Under the Vocational Education and Training (VET) initiative, according to Rio Tinto Iron Ore chief executive Chris Salisbury, the company’s commitment will aid in essential education and training to stay on the cutting edge of the advancements in the mining industry, such as automation.
The VET curriculum, which will begin development in 2018, is the first of its kind in the country. Post-secondary students and mining trainees will have access to the programme by 2019.
“We are generating opportunities for our current and future workforce to gain skills and competencies for smart mining,” Salisbury said, adding that the curriculum will enhance capabilities and expand learning pathways for those seeking to apply their automation and technology knowledge.

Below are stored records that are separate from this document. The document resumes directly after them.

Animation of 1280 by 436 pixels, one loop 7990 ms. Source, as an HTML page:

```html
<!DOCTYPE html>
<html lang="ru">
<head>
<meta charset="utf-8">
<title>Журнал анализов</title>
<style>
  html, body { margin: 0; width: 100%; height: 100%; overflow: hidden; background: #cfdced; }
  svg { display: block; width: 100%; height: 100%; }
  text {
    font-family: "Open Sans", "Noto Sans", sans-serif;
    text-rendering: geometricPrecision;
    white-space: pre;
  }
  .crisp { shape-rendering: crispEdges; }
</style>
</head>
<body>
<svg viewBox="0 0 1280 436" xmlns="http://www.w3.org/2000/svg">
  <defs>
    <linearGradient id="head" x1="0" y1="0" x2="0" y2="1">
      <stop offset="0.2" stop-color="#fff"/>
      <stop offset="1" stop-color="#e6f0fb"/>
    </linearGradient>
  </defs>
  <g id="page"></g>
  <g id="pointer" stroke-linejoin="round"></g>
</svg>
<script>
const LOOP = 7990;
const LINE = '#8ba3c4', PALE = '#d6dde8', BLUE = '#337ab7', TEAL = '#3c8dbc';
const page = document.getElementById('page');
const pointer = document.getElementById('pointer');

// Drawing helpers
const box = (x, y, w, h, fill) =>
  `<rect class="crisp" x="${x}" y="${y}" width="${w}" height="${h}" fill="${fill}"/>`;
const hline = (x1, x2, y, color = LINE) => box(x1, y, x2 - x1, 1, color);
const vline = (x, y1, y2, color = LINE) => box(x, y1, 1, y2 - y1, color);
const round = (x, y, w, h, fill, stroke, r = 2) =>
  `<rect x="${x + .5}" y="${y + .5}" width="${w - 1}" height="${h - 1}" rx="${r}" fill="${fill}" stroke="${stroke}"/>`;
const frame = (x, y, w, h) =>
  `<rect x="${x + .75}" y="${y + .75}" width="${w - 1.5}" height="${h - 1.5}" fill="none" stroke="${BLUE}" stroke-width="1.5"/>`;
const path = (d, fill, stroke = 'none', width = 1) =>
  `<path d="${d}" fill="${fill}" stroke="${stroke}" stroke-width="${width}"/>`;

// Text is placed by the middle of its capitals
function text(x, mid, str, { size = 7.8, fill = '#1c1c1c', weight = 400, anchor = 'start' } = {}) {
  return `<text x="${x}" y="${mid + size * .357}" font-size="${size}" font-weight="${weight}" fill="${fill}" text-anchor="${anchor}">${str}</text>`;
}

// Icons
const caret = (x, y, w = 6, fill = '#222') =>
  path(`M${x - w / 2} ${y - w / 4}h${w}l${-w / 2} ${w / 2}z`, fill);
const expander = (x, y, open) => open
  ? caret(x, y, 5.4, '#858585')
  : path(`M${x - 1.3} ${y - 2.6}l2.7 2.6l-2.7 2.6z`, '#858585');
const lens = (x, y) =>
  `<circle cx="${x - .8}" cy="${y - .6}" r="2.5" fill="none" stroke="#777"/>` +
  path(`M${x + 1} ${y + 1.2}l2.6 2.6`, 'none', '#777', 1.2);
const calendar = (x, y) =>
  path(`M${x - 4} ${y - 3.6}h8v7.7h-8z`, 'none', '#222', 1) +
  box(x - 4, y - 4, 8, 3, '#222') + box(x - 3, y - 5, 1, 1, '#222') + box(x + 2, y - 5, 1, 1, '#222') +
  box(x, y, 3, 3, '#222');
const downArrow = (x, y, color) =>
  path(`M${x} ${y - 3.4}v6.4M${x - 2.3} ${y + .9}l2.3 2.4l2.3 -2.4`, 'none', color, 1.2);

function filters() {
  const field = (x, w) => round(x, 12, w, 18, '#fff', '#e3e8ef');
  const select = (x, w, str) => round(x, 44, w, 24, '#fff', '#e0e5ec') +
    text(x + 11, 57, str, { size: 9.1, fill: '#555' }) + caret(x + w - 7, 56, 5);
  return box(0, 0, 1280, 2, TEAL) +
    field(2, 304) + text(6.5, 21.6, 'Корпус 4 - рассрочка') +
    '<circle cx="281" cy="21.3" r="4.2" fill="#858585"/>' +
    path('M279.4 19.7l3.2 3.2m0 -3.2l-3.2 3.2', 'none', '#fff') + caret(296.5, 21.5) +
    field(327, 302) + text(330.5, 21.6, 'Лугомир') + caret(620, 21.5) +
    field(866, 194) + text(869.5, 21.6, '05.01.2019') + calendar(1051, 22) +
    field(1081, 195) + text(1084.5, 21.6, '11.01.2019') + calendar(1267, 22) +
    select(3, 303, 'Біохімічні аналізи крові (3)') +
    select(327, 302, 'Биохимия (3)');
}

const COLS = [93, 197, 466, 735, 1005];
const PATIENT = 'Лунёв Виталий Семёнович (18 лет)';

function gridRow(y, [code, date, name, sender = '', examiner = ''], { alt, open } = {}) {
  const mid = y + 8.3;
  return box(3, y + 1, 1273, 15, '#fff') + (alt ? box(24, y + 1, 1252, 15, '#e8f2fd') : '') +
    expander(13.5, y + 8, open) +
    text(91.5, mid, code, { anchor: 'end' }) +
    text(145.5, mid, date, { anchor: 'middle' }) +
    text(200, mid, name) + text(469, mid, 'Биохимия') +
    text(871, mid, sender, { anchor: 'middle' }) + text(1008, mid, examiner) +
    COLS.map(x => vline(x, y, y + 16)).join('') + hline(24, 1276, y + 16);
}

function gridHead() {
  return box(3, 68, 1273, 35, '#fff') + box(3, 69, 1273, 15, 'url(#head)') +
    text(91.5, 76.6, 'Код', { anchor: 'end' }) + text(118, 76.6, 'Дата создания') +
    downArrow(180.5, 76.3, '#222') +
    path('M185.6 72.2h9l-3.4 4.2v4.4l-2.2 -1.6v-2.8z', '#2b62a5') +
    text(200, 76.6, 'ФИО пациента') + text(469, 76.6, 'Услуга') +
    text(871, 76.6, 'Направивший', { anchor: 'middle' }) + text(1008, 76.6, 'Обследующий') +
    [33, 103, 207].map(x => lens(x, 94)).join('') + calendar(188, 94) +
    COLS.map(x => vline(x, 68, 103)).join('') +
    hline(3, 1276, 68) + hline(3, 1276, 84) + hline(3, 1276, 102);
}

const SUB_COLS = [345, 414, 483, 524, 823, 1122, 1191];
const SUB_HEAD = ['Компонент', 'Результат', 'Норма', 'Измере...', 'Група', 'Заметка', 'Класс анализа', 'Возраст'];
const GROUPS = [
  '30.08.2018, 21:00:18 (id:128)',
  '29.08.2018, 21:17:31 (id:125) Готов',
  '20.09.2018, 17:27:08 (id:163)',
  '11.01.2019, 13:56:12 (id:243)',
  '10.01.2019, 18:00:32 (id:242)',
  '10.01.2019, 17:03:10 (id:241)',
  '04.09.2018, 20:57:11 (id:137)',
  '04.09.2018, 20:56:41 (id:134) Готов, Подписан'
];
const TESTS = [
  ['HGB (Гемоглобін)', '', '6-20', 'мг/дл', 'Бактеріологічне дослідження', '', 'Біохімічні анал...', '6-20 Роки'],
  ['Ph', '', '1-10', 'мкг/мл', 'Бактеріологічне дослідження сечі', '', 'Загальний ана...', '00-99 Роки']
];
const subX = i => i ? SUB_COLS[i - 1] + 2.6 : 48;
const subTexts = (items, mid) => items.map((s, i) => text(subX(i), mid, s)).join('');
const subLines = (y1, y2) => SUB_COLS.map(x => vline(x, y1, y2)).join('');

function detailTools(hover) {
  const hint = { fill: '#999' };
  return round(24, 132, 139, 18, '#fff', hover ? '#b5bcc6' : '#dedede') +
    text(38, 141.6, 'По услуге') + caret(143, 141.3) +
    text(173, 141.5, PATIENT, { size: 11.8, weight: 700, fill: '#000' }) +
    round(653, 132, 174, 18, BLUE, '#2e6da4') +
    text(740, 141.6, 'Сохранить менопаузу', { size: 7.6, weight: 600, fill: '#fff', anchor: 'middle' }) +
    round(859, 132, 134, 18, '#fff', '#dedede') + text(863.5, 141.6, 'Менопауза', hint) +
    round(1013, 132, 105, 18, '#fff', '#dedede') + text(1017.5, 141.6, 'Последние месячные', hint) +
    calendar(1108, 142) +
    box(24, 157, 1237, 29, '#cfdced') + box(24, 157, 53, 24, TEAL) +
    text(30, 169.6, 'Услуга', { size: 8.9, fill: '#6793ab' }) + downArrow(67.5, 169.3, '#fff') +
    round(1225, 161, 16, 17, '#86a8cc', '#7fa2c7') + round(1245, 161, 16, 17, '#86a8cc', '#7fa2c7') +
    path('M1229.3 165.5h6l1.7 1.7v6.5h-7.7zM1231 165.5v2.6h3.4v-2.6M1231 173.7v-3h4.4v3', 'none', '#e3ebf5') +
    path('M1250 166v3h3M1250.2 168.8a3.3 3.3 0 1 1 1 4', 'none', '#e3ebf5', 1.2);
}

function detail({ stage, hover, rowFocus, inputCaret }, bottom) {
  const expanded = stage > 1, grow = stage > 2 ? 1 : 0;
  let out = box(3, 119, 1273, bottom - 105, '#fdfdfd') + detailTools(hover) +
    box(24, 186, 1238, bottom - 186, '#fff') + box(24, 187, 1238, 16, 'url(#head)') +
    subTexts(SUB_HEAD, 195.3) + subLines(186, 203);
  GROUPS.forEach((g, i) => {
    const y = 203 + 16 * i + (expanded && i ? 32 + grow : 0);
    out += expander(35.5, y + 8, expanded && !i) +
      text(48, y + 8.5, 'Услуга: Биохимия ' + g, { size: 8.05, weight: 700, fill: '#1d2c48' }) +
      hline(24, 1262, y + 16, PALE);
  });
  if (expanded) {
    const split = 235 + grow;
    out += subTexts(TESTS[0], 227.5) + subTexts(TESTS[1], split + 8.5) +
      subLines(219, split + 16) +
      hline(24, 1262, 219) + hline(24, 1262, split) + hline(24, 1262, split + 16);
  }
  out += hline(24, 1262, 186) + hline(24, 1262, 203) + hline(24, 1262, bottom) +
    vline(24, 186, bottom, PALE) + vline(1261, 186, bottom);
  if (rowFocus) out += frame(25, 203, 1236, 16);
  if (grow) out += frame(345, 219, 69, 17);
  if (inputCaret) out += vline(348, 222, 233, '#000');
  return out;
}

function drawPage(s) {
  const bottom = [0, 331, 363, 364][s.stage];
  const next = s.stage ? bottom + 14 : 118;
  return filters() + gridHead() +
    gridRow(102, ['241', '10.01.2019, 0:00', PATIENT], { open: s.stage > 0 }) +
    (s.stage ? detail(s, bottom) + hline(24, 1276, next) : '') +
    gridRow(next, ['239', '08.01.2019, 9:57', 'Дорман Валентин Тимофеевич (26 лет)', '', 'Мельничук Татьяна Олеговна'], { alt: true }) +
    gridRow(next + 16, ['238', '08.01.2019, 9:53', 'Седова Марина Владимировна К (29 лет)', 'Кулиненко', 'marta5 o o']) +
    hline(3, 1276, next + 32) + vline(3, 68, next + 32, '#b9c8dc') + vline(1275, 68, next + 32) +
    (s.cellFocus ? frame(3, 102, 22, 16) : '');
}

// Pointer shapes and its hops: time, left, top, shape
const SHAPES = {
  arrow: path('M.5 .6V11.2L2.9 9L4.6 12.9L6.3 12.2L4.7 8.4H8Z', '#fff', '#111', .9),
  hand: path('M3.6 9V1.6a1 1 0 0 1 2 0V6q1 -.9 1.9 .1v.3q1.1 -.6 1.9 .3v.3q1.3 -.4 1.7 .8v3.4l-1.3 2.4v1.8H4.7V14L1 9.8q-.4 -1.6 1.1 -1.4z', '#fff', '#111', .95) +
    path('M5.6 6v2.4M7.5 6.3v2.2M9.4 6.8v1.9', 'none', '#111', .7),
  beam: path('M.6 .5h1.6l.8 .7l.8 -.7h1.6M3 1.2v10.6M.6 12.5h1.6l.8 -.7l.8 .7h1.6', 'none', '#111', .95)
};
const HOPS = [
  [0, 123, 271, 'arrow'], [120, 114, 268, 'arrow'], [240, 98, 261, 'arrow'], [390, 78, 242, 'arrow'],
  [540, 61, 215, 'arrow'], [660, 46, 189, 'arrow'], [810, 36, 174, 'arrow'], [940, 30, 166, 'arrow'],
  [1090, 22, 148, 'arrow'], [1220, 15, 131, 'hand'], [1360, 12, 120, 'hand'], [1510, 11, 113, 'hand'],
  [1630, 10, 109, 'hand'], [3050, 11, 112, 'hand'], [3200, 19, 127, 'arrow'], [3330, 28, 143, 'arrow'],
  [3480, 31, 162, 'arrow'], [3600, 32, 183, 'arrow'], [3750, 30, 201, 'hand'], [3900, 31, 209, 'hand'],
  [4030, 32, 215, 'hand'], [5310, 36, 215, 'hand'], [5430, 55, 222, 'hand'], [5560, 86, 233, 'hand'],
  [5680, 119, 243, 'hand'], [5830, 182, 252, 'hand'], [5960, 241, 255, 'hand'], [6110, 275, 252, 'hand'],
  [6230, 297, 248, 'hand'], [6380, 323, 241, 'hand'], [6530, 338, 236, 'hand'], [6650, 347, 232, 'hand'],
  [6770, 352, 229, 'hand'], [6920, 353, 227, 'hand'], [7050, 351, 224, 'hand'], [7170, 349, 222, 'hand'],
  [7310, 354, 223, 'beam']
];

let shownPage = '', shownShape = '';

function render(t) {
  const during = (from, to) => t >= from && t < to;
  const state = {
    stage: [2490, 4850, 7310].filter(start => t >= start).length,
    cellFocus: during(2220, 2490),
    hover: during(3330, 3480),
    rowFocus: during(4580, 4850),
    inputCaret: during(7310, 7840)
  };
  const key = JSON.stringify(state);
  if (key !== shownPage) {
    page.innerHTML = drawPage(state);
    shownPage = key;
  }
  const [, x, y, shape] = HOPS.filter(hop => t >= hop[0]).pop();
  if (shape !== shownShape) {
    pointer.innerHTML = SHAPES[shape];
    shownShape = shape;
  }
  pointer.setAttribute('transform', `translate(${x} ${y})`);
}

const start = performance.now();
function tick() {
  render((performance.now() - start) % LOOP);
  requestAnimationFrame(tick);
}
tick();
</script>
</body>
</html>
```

The courses in the programme include robotics, data analytics and digital inclusion education.
“By working with South Metropolitan TAFE and the state government, we will deliver the courses that will prepare young West Australians for the jobs of the future,” he said.
The operator has devoted much effort to hiring and retaining industry newcomers, and noted that the demand for science, technology, engineering and mathematics education in the community will continue growing.
Over the past six years, Rio Tinto has employed more than 600 apprentices and about 650 graduates. Next year, it expects to recruit 160 more new graduates, vacation students, apprentices and trainees in Western Australia.